We call it the Constellation because it is the pencil grip that we use to generate the large shape that encapsulates the whole. This has to be one of my favourite grips because it not only enables us to draw lines in light and simple ways, it is also good to putting down large washes of value. These light washes of value are excellent when it comes to beginning to explain which areas are falling into shadow.
If you want to take this grip even further then I would highly recommend thinking about attaching a pencil extender and seeing how this added length to your pencil helps in generating gestural, flowing lines that convey a sophisticated energy.

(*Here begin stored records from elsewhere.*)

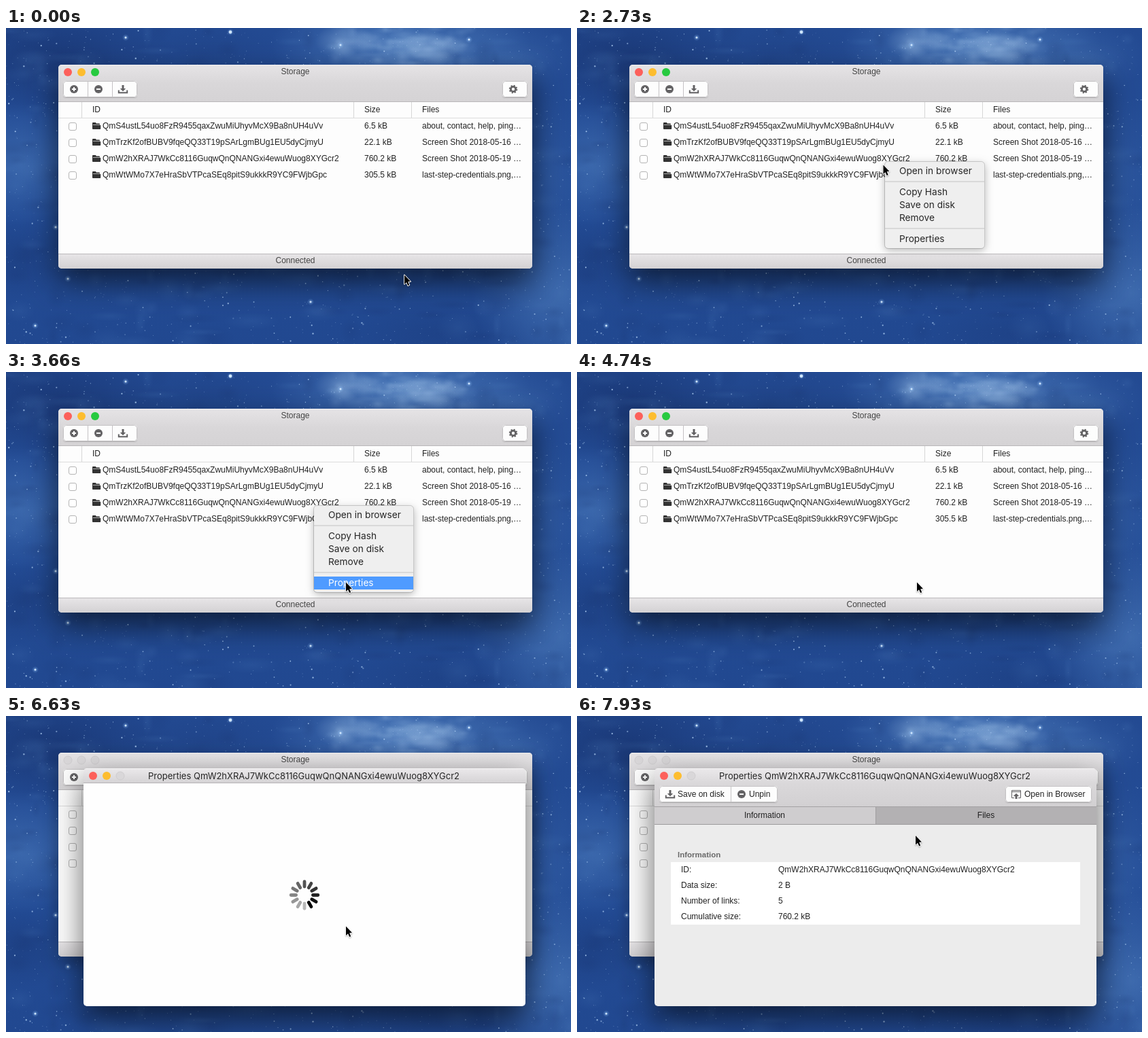
Recreate the animation shown at these times as an HTML page with a canvas. Size 831 px wide and 465 px high, loop 8000 ms.

```html
<!DOCTYPE html>
<html lang="en">
<head>
<meta charset="utf-8">
<title>Storage</title>
<style>
  html, body { margin: 0; width: 100%; height: 100%; overflow: hidden; background: #1f4288; }
  canvas { display: block; }
</style>
</head>
<body>
<canvas id="stage" width="831" height="465"></canvas>
<script>
const W = 831, H = 465, LOOP = 8000;
const stage = document.getElementById('stage').getContext('2d');
let g = stage;

const SANS = '12px "Liberation Sans", Arial, sans-serif';
const BOLD = 'bold 11.5px "Liberation Sans", Arial, sans-serif';
const MENU = '13.7px Inter, sans-serif';
const TITLE = '13px Inter, sans-serif';
const HASH = 'QmW2hXRAJ7WkCc8116GuqwQnQNANGxi4ewuWuog8XYGcr2';
const ICON = '#636264';

const ROWS = [
  ['QmS4ustL54uo8FzR9455qaxZwuMiUhyvMcX9Ba8nUH4uVv', '6.5 kB', 'about, contact, help, ping…'],
  ['QmTrzKf2ofBUBV9fqeQQ33T19pSArLgmBUg1EU5dyCjmyU', '22.1 kB', 'Screen Shot 2018-05-16 …'],
  [HASH, '760.2 kB', 'Screen Shot 2018-05-19 …'],
  ['QmWtWMo7X7eHraSbVTPcaSEq8pitS9ukkkR9YC9FWjbGpc', '305.5 kB', 'last-step-credentials.png,…']
];
const MENU_ITEMS = [['Open in browser', 210], ['Copy Hash', 241], ['Save on disk', 260],
  ['Remove', 279], ['Properties', 310]];
const INFO = [['ID:', HASH], ['Data size:', '2 B'], ['Number of links:', '5'], ['Cumulative size:', '760.2 kB']];

// Pointer moves: start, end, number of steps, destination, sideways bend
const START = [586, 363.5];
const MOVES = [
  [120, 470, 4, 581, 346, 0],
  [1300, 1770, 5, 450.5, 201.5, 0],
  [2970, 3660, 7, 500, 309.5, 0],
  [7230, 7930, 7, 498, 176, -6]
];

// ---- drawing helpers ----
function rect(x, y, w, h, fill) {
  g.fillStyle = fill;
  g.fillRect(x, y, w, h);
}
function box(x, y, w, h, radius, fill, stroke) {
  g.beginPath();
  g.roundRect(x, y, w, h, radius);
  if (fill) { g.fillStyle = fill; g.fill(); }
  if (stroke) { g.strokeStyle = stroke; g.lineWidth = 1; g.stroke(); }
}
function disc(x, y, r, fill, stroke) {
  box(x - r, y - r, 2 * r, 2 * r, r, fill, stroke);
}
function line(points, color, width) {
  g.beginPath();
  points.forEach(([x, y]) => g.lineTo(x, y));
  g.strokeStyle = color;
  g.lineWidth = width;
  g.stroke();
}
function text(str, x, y, color = '#222', font = SANS, align = 'left') {
  g.font = font;
  g.fillStyle = color;
  g.textAlign = align;
  g.fillText(str, x, y);
}
function vertical(y0, y1, ...colors) {
  const grad = g.createLinearGradient(0, y0, 0, y1);
  colors.forEach((c, i) => grad.addColorStop(i / (colors.length - 1), c));
  return grad;
}
function shadowed(alpha, blur, dy, draw) {
  g.save();
  g.shadowColor = `rgba(0,0,0,${alpha})`;
  g.shadowBlur = blur;
  g.shadowOffsetY = dy;
  draw();
  g.restore();
}
function at(x, y, draw) {
  g.save();
  g.translate(x, y);
  draw();
  g.restore();
}

// ---- night sky, painted once ----
function paintSky() {
  const layer = document.createElement('canvas');
  layer.width = W;
  layer.height = H;
  g = layer.getContext('2d');
  let seed = 11;
  const rnd = () => (seed = seed * 16807 % 2147483647) / 2147483647;
  const spread = () => rnd() + rnd() - 1;
  const glow = (x, y, rx, ry, rgb, alpha) => at(x, y, () => {
    g.scale(rx, ry);
    const grad = g.createRadialGradient(0, 0, 0, 0, 0, 1);
    grad.addColorStop(0, `rgba(${rgb},${alpha})`);
    grad.addColorStop(1, `rgba(${rgb},0)`);
    rect(-1, -1, 2, 2, grad);
  });
  rect(0, 0, W, H, vertical(0, H, '#234a92', '#234c96', '#214890'));
  const dark = '20,44,100', light = '80,128,192', pale = '150,185,225';
  glow(70, 45, 180, 90, dark, .6);
  glow(290, 40, 130, 50, dark, .2);
  glow(20, 200, 110, 90, light, .5);
  glow(20, 340, 100, 60, dark, .3);
  glow(580, 25, 190, 85, light, .8);
  glow(730, 40, 110, 60, light, .3);
  glow(815, 390, 130, 130, light, .6);
  glow(800, 220, 70, 120, light, .2);
  glow(640, 450, 130, 50, dark, .2);
  for (let i = 0; i < 300; i++) {
    glow(rnd() * W, rnd() * H, 6 + rnd() * 35, 5 + rnd() * 18, rnd() < .45 ? dark : light, .14);
  }
  for (let i = 0; i < 90; i++) {
    glow(585 + 120 * spread(), 25 + 35 * spread(), 6 + rnd() * 22, 4 + rnd() * 12, pale, .16);
  }
  glow(622, 32, 45, 28, pale, .45);
  glow(490, 20, 35, 25, pale, .35);
  for (let i = 0; i < 1700; i++) {
    const size = .45 + rnd() ** 6 * .8;
    disc(rnd() * W, rnd() * H, size, `rgba(180,212,248,${.25 + rnd() * .6})`);
  }
  [[330, 6], [492, 25], [73, 293], [91, 369], [43, 438], [448, 403], [176, 14], [681, 17]].forEach(([x, y], i) => {
    glow(x, y, 5, 5, '150,200,255', .5);
    disc(x, y, i ? 1.5 : 2.4, '#cfe6ff');
  });
  g = stage;
  return layer;
}

// ---- icons ----
function signIcon(x, y, plus) {
  disc(x, y, 6, ICON);
  rect(x - 3, y - 1, 6, 2, '#fff');
  if (plus) rect(x - 1, y - 3, 2, 6, '#fff');
}
function arrowIcon(dir) {
  rect(-1.5, dir > 0 ? -6 : -1, 3, 6, ICON);
  g.beginPath();
  g.moveTo(-4.2, -dir);
  g.lineTo(4.2, -dir);
  g.lineTo(0, 3.2 * dir);
  g.fill();
}
function saveIcon(x, y) {
  at(x, y, () => {
    arrowIcon(1);
    line([[-6.2, 1.5], [-6.2, 5.2], [6.2, 5.2], [6.2, 1.5]], ICON, 2);
  });
}
function gearIcon(x, y) {
  at(x, y, () => {
    g.strokeStyle = ICON;
    g.lineWidth = 2.8;
    g.beginPath();
    g.arc(0, 0, 3.6, 0, 7);
    g.stroke();
    g.lineWidth = 2;
    g.setLineDash([Math.PI * 5.3 / 8]);
    g.beginPath();
    g.arc(0, 0, 5.3, 0, 2 * Math.PI);
    g.stroke();
  });
}
function browserIcon(x, y) {
  at(x, y, () => {
    line([[-3, 5.5], [-6.5, 5.5], [-6.5, -5.5], [6.5, -5.5], [6.5, 5.5], [3, 5.5]], ICON, 1);
    line([[-6.5, -3.5], [6.5, -3.5]], ICON, 1);
    g.translate(0, 2);
    arrowIcon(-1);
  });
}
function folderIcon(x, y) {
  box(x, y, 5.5, 4, 1, '#333');
  box(x, y + 1.5, 11, 8.5, 1, '#333');
  rect(x + 1, y + 3, 11, .8, '#fff');
  box(x + .8, y + 3.8, 11.4, 6.2, 1, '#333');
}
function button(x, w, y, h) {
  shadowed(.18, 1, 1, () => box(x, y, w, h, 4, '#fdfdfd'));
  box(x + .5, y + .5, w - 1, h - 1, 4, null, '#c4c2c4');
}
function lights(x, y, colors) {
  colors.forEach((c, i) => disc(x + 20 * i, y, 6, c || '#d9d7d9', c ? null : '#cfcdcf'));
}

// ---- windows ----
function storageWindow(active) {
  shadowed(active ? .6 : .35, active ? 44 : 26, active ? 19 : 9, () => box(77, 54, 697, 300, 5, '#fdfdfd'));
  box(77, 54, 697, 54, [5, 5, 0, 0], vertical(54, 108, '#e6e4e6', '#d9d7d9', '#d5d3d5'));
  rect(81, 54, 689, 1, '#f0eff0');
  rect(77, 108, 697, 1, '#b9b7b9');
  lights(91, 65, active ? ['#fc605b', '#fdbd2f', '#27ca40'] : [0, 0, 0]);
  text('Storage', 425.5, 68, '#444', SANS, 'center');

  button(84, 109, 78, 24);
  rect(120, 79, 1, 22, '#c4c2c4');
  rect(156, 79, 1, 22, '#c4c2c4');
  signIcon(100, 90, true);
  signIcon(136, 90, false);
  saveIcon(172, 90);
  button(730, 37, 78, 24);
  gearIcon(746, 90);

  rect(77, 132, 697, 1, '#dcdcdc');
  [111, 511, 596].forEach(x => rect(x, 109, 1, 23, '#d6d6d6'));
  text('ID', 127, 124);
  text('Size', 527, 124);
  text('Files', 612, 124);
  ROWS.forEach(([id, size, files], i) => {
    const y = 148 + 24 * i;
    box(92.5, y - 8.5, 11, 11, 2.5, '#fff', '#b4b4b4');
    folderIcon(127, y - 9);
    text(id, 142, y);
    text(size, 527, y);
    text(files, 612, y);
  });

  box(77, 332, 697, 22, [0, 0, 5, 5], vertical(332, 354, '#e8e6e8', '#d3d1d3'));
  rect(77, 332, 697, 1, '#bbb9bb');
  text('Connected', 425.5, 346, '#444', SANS, 'center');
}

function contextMenu(alpha, x, y) {
  g.save();
  g.globalAlpha = alpha;
  shadowed(.28, 12, 3, () => box(453, 197, 147, 127, 5, '#efefef'));
  box(452.5, 196.5, 147, 128, 5, null, 'rgba(0,0,0,.16)');
  rect(453, 225, 146, 2, '#d9d9d9');
  rect(453, 294, 146, 2, '#d9d9d9');
  MENU_ITEMS.forEach(([label, mid]) => {
    const hot = x > 452 && Math.abs(y - mid) <= 9.5;
    if (hot) rect(453, mid - 9, 146, 19, '#4f9bff');
    text(label, 474, mid + 5, hot ? '#fff' : '#262626', MENU);
  });
  g.restore();
}

function spinner(lead) {
  at(439, 263.5, () => {
    g.lineCap = 'round';
    for (let i = 0; i < 12; i++) {
      const behind = (lead - i + 120) % 12;
      line([[0, -12.4], [0, -19.8]], `rgba(0,0,0,${1 - .066 * behind})`, 4.8);
      g.rotate(Math.PI / 6);
    }
  });
}

function information() {
  rect(114, 99, 650, 34, vertical(99, 133, '#dad8da', '#d2d0d2'));
  button(121, 174, 103, 24);
  rect(226, 104, 1, 22, '#c4c2c4');
  saveIcon(137, 115);
  text('Save on disk', 148, 119);
  signIcon(242, 115, false);
  text('Unpin', 253, 119);
  button(630, 127, 103, 24);
  browserIcon(646, 115);
  text('Open in Browser', 658, 119);

  rect(114, 133, 325, 26, '#cfcdcf');
  rect(439, 133, 325, 26, '#b3b1b3');
  rect(114, 133, 650, 1, '#a4a2a4');
  rect(114, 159, 650, 1, '#9c9a9c');
  rect(439, 133, 1, 26, '#a09ea0');
  text('Information', 276, 150, '#222', SANS, 'center');
  text('Files', 601.5, 150, '#222', SANS, 'center');

  text('Information', 148, 208, '#6a6a6a', BOLD);
  rect(138, 215, 602, 92, '#fff');
  INFO.forEach(([label, value], i) => {
    text(label, 153, 230 + 23 * i);
    text(value, 296, 230 + 23 * i);
  });
}

function propertiesWindow(t) {
  const loaded = t >= 6990;
  shadowed(.6, 44, 18, () => box(114, 77, 650, 350, 5, loaded ? '#ececec' : '#fefefe'));
  box(114, 77, 650, 22, [5, 5, 0, 0], vertical(77, 99, '#ebe9eb', loaded ? '#dad8da' : '#d4d2d4'));
  rect(118, 77, 642, 1, '#f5f4f5');
  lights(128, 88, ['#fc605b', '#fdbd2f', 0]);
  text('Properties ' + HASH, 438, 93, '#262626', TITLE, 'center');
  if (loaded) {
    information();
  } else {
    rect(114, 98, 650, 1, '#b5b3b5');
    const tick = Math.min(9, Math.floor((t - 5580) / 116.6));
    spinner(4 + Math.floor((tick * 116.7 + 40) / 83.33));
  }
}

// ---- pointer ----
function pointerAt(t) {
  let [x, y] = START;
  for (const [from, to, steps, toX, toY, bend] of MOVES) {
    if (t < from) break;
    const step = Math.floor((t - from) * (steps - 1) / (to - from) + 1e-6) + 1;
    const p = Math.min(1, step / steps);
    const e = p * p * (3 - 2 * p);
    x += (toX - x) * e + bend * Math.sin(Math.PI * e);
    y += (toY - y) * e;
  }
  return [x, y];
}
function pointer(x, y) {
  at(x, y, () => {
    g.lineJoin = 'round';
    shadowed(.3, 2, 1, () => {
      g.beginPath();
      [[0, 0], [0, 13.4], [3, 10.7], [5.2, 15.6], [7.2, 14.7], [5.2, 9.8], [9, 9.5]]
        .forEach(([px, py]) => g.lineTo(px, py));
      g.closePath();
      g.lineWidth = 1.8;
      g.strokeStyle = '#fff';
      g.stroke();
    });
    g.fillStyle = '#000';
    g.fill();
  });
}

const sky = paintSky();

function frame() {
  const t = performance.now() % LOOP;
  const [x, y] = pointerAt(t);
  g.drawImage(sky, 0, 0);
  storageWindow(t < 5580);
  if (t >= 2730 && t < 4740) contextMenu(t < 4620 ? 1 : .45, x, y);
  if (t >= 5580) propertiesWindow(t);
  pointer(x, y);
  requestAnimationFrame(frame);
}
frame();
</script>
</body>
</html>
```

Many people will think that drawing is all about the hand, eye, mind and pencil... but don't forget your arm is very important too! In the constellation and block-in stages, use your arm, not your wrist, to generate long fluid strokes.
Nice washed in shadows produced with the pencil held at the far end. This process suddently flicks on the lights and our drawing enters a whole new stage of development.

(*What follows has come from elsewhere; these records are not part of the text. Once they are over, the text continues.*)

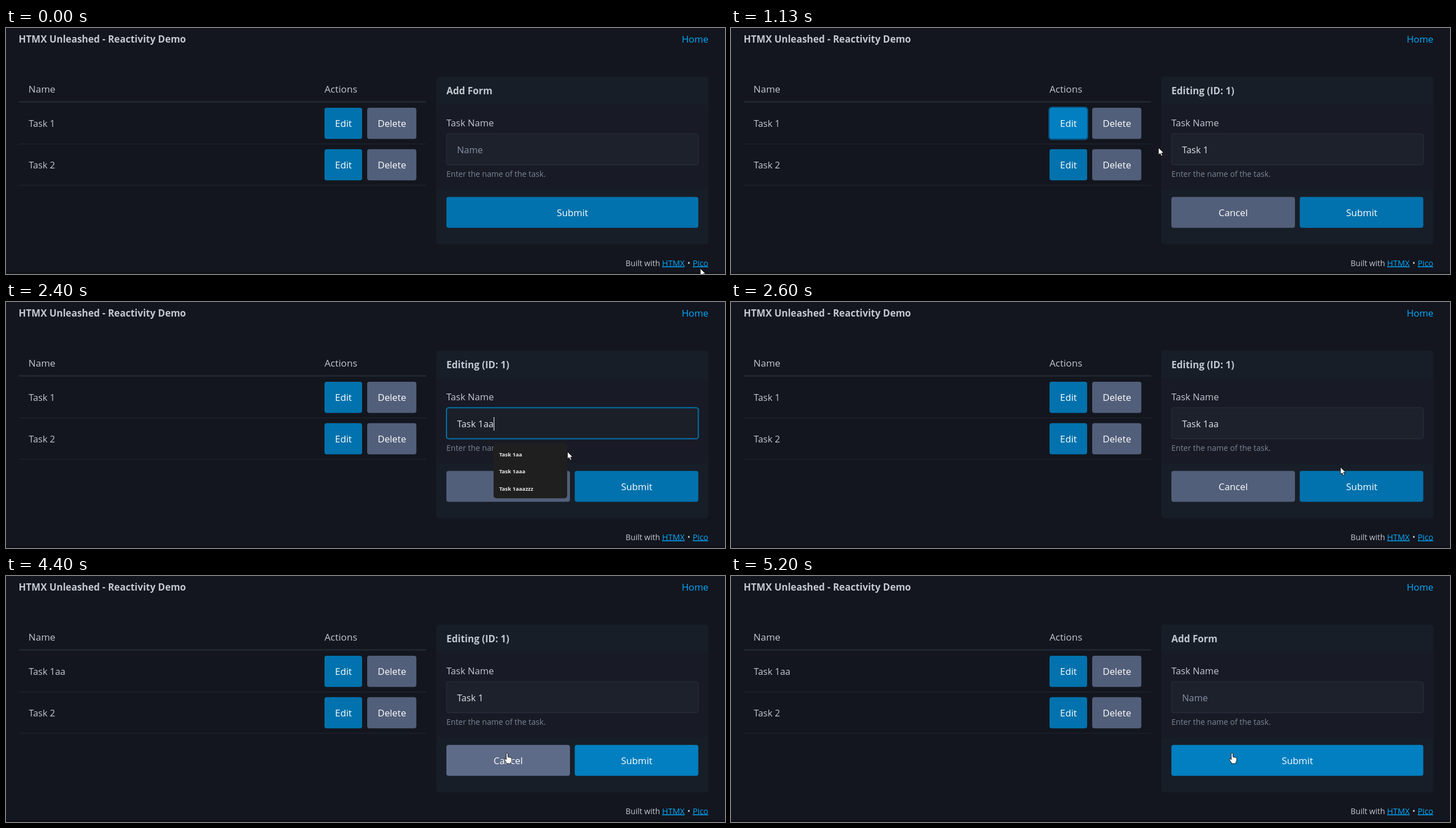
These frames come from a looping animation (1280 by 438 pixels, 5.99 s). An HTML page:

```html
<!DOCTYPE html>
<html lang="en">
<head>
<meta charset="utf-8">
<title>Reactivity Demo</title>
<style>
html, body { margin: 0; height: 100%; overflow: hidden; background: #13161e; }
svg { display: block; width: 100vw; height: 100vh; }
text { font: 500 16.8px "Open Sans", "Noto Sans", sans-serif; fill: #c2c7d0; white-space: pre; }
.bold { font-size: 17px; font-weight: 700; }
.head { font-size: 17.1px; }
.task { font-size: 16.4px; }
.small { font-size: 14px; font-weight: 400; }
.link { fill: #01aaff; }
.under { text-decoration: underline 1px #0183c5; text-underline-offset: 2px; }
.btn { fill: #fff; text-anchor: middle; }
.primary { fill: #0172ad; }
.secondary { fill: #525f7a; }
.menu text { font-size: 9.6px; font-weight: 700; fill: #e8e8e8; }
.line { fill: #202632; }
</style>
</head>
<body>
<svg viewBox="0 0 1280 438">
  <rect width="1280" height="438" fill="#13161e"/>
  <rect y="435" width="1280" height="3" fill="#0e1018"/>
  <text class="bold" x="22.5" y="26">HTMX Unleashed - Reactivity Demo</text>
  <text class="link" x="1250.5" y="26" text-anchor="end">Home</text>

  <text class="head" x="40" y="115">Name</text>
  <text class="head" x="567" y="115">Actions</text>
  <rect class="line" x="23" y="130" width="725" height="3"/>
  <rect class="line" x="23" y="206" width="725" height="1"/>
  <rect class="line" x="23" y="279.5" width="725" height="1"/>
  <text id="task" class="task" x="40.5" y="176"></text>
  <text class="task" x="40.5" y="250">Task 2</text>
  <rect id="edit" class="primary" x="567" y="142" width="67" height="55.5" rx="4"/>
  <rect id="ring" x="566" y="141" width="69" height="57.5" rx="5" fill="none" stroke="#09507a" stroke-width="2"/>
  <rect class="primary" x="567" y="215.7" width="67" height="55.5" rx="4"/>
  <rect class="secondary" x="643" y="142" width="87.5" height="55.5" rx="4"/>
  <rect class="secondary" x="643" y="215.7" width="87.5" height="55.5" rx="4"/>
  <text class="btn" x="600.7" y="176">Edit</text>
  <text class="btn" x="687" y="176">Delete</text>
  <text class="btn" x="600.7" y="250">Edit</text>
  <text class="btn" x="687" y="250">Delete</text>

  <rect x="766" y="86.5" width="484.5" height="298.5" rx="5" fill="#181e27"/>
  <rect x="766" y="136" width="484.5" height="152" fill="#181b25"/>
  <text id="title" class="bold" x="784" y="117.5"></text>
  <text x="784" y="175" style="font-size:16.6px">Task Name</text>
  <rect id="field" x="784.2" y="188.2" width="448.3" height="55.3" rx="4"/>
  <text id="value" class="task" x="803" y="223"></text>
  <rect id="caret" y="205" width="1.2" height="24" fill="#e0e3e7"/>
  <text class="small" x="784" y="265" style="fill:#7b8495">Enter the name of the task.</text>
  <g id="cancel">
    <rect class="secondary" x="784" y="300.7" width="220" height="55" rx="4"/>
    <text class="btn" x="894" y="335">Cancel</text>
  </g>
  <rect id="submit" class="primary" y="300.7" height="55" rx="4"/>
  <text id="submitText" class="btn" y="335">Submit</text>

  <text class="small" x="1103" y="423.5">Built with</text>
  <text class="small link under" x="1168" y="423.5" style="font-size:14.5px">HTMX</text>
  <text class="small" x="1213" y="423.5">•</text>
  <text class="small link under" x="1222.5" y="423.5" style="font-size:14.3px">Pico</text>

  <g id="menu" class="menu">
    <rect x="868" y="251" width="131" rx="5" fill="#1f1f1f"/>
    <text x="878"></text><text x="878"></text><text x="878"></text><text x="878"></text>
  </g>
  <path id="cursor"/>
</svg>
<script>
const $ = id => document.getElementById(id);
const LOOP = 5990, RATE = 15;
const options = ["Task 1aa", "Task 1a", "Task 1aaa", "Task 1aaazzz"];

// Pointer path: [tick, x, y]
const path = [
  [0, 1236, 428], [5, 820, 265], [9, 593, 163], [14, 593, 163], [17, 761, 213],
  [21, 914, 239], [33, 914, 239], [39, 1085, 294], [43, 1097, 321], [57, 1097, 321],
  [61, 1000, 293], [65, 892, 318], [66, 892, 315], [90, 892, 315]
];
const shapes = {
  arrow: "M0 0V13L3 10.3L5 15L7.3 14L5.4 9.6H9.5Z",
  hand: "M-1.5 1q1.5-2 3 0V7l5 1.2q1.8.5 1.8 2V13q0 2-1.5 4V19H-1V17.5L-5 12q-.5-2 1.2-1.8L-1.5 12Z",
  beam: "M-3-7h6M0-7V6M-3 6h6"
};

const show = (id, on) => $(id).style.display = on ? "" : "none";
const within = (v, a, b) => v >= a && v < b;
const ramp = (f, start) => Math.min(1, Math.max(0, (f - start + 1) / 3));
const mix = (from, to, k) => `color-mix(in srgb, ${to} ${k * 100}%, ${from})`;
const blue = k => mix("#0172ad", "#017fc0", k);

function pointer(f) {
  const i = path.findIndex(p => p[0] > f);
  const [t0, x0, y0] = path[i - 1], [t1, x1, y1] = path[i];
  const k = (f - t0) / (t1 - t0);
  return [x0 + (x1 - x0) * k, y0 + (y1 - y0) * k];
}

function drawCursor(f) {
  const [x, y] = pointer(f);
  const onRow = within(x, 567, 731) && (within(y, 142, 198) || within(y, 216, 271));
  const onForm = within(y, 301, 356) && (within(x, 784, 1004) || within(x, 1013, 1233));
  const inField = within(x, 784, 1233) && within(y, 188, 244);
  const kind = onRow || onForm ? "hand" : inField ? "beam" : "arrow";
  const c = $("cursor");
  c.setAttribute("d", shapes[kind]);
  c.setAttribute("transform", `translate(${x} ${y})`);
  c.setAttribute("fill", kind === "beam" ? "none" : "#fff");
  c.setAttribute("stroke", kind === "beam" ? "#c8c8c8" : "#111");
}

function drawMenu(typed) {
  const list = options.filter(o => o.startsWith(typed));
  const [box, ...rows] = $("menu").children;
  box.setAttribute("height", 7 + list.length * 30.5);
  rows.forEach((row, i) => {
    row.textContent = list[i] || "";
    row.setAttribute("y", 274.5 + i * 30.5);
  });
}

function draw(f) {
  const editing = within(f, 13, 74), focused = within(f, 21, 37);
  const typed = within(f, 30, 53) ? "Task 1aa" : within(f, 24, 30) ? "Task 1a" : "Task 1";

  $("task").textContent = f < 53 ? "Task 1" : "Task 1aa";
  $("edit").style.fill = blue(f < 22 ? ramp(f, 12) : 1 - ramp(f, 22));
  show("ring", within(f, 12, 22));

  $("title").textContent = editing ? "Editing (ID: 1)" : "Add Form";
  $("value").textContent = editing ? typed : "Name";
  $("value").style.fill = editing ? "#e0e3e7" : "#8891a4";
  $("field").style.cssText = focused
    ? "fill:#1a1f28;stroke:#0172ad;stroke-width:2"
    : "fill:#1c212c;stroke:#2a3140;stroke-width:1";
  show("caret", focused);
  $("caret").setAttribute("x", 803 + $("value").getComputedTextLength());

  show("cancel", editing);
  $("cancel").firstElementChild.style.fill = mix("#525f7a", "#5d6b89", ramp(f, 63));
  $("submit").setAttribute("x", editing ? 1012.5 : 784);
  $("submit").setAttribute("width", editing ? 220 : 448.5);
  $("submit").style.fill = blue(f < 74 ? ramp(f, 41) : ramp(f, 75));
  $("submitText").setAttribute("x", editing ? 1122.8 : 1008.3);

  show("menu", within(f, 24, 39));
  drawMenu(typed);
  drawCursor(f);
}

function tick() {
  draw(Math.floor((performance.now() % LOOP + 5) * RATE / 1000));
  requestAnimationFrame(tick);
}
tick();
</script>
</body>
</html>
```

Intiating the block-in grip is easy, just shift your hand a little ways down the pencil so it's close to, or even a bit beyond the middle. Doing this will increase specificity in your stroke and enable you to carry out the task of refining of lines so they express a clearer idea of the thing or person you're drawing.
In this early drawing of an eye, we can see an example of the early block-in phase. Becoming adept at both the constellation and block-in stages of a drawing is a vital thing when developing your skill-set.
Knowing when to use the right pencil grip will allow you to grow as a draughtsperson and produce drawings that more accurately reflect life and express your experience in a truer more meaningful manner.
The contour grip is the pencil holding style that is required at the end phase of a drawing. Whether it is for bringing the line-work to a completed state or expressing the minutiae within the value work, the contour grip is required to expressing the specificity of the drawing.
The thing to be aware of when considering pencil grips is that, the further down the pencil your hand goes (closer to the graphite tip), the more tight your stroke becomes. The constellation grip therefore is the most open and flexible to change.
The contour grip is a lot more closed and rigid. So be careful that you don't jump to the next stage of pencil grip before your drawing has reached that next stage.
The contour is a finely tuned line that has been developed from loose, lightly drawns lines that are open to change. The resulting state is a closed, tight line that reflects the outside edge.
Specific Wash Grip
This grip is related to the constellation in that it's excellent at placing in washes of value. The differences are that this grip allows for more pressure and more precision.
This grip is similar to how you might hold a charcoal stick which is perfect since using this grip allows us to use the side of the graphite tip. If sharpened enough then we can mass in large swathes of value which can compliment fine linework very nicely.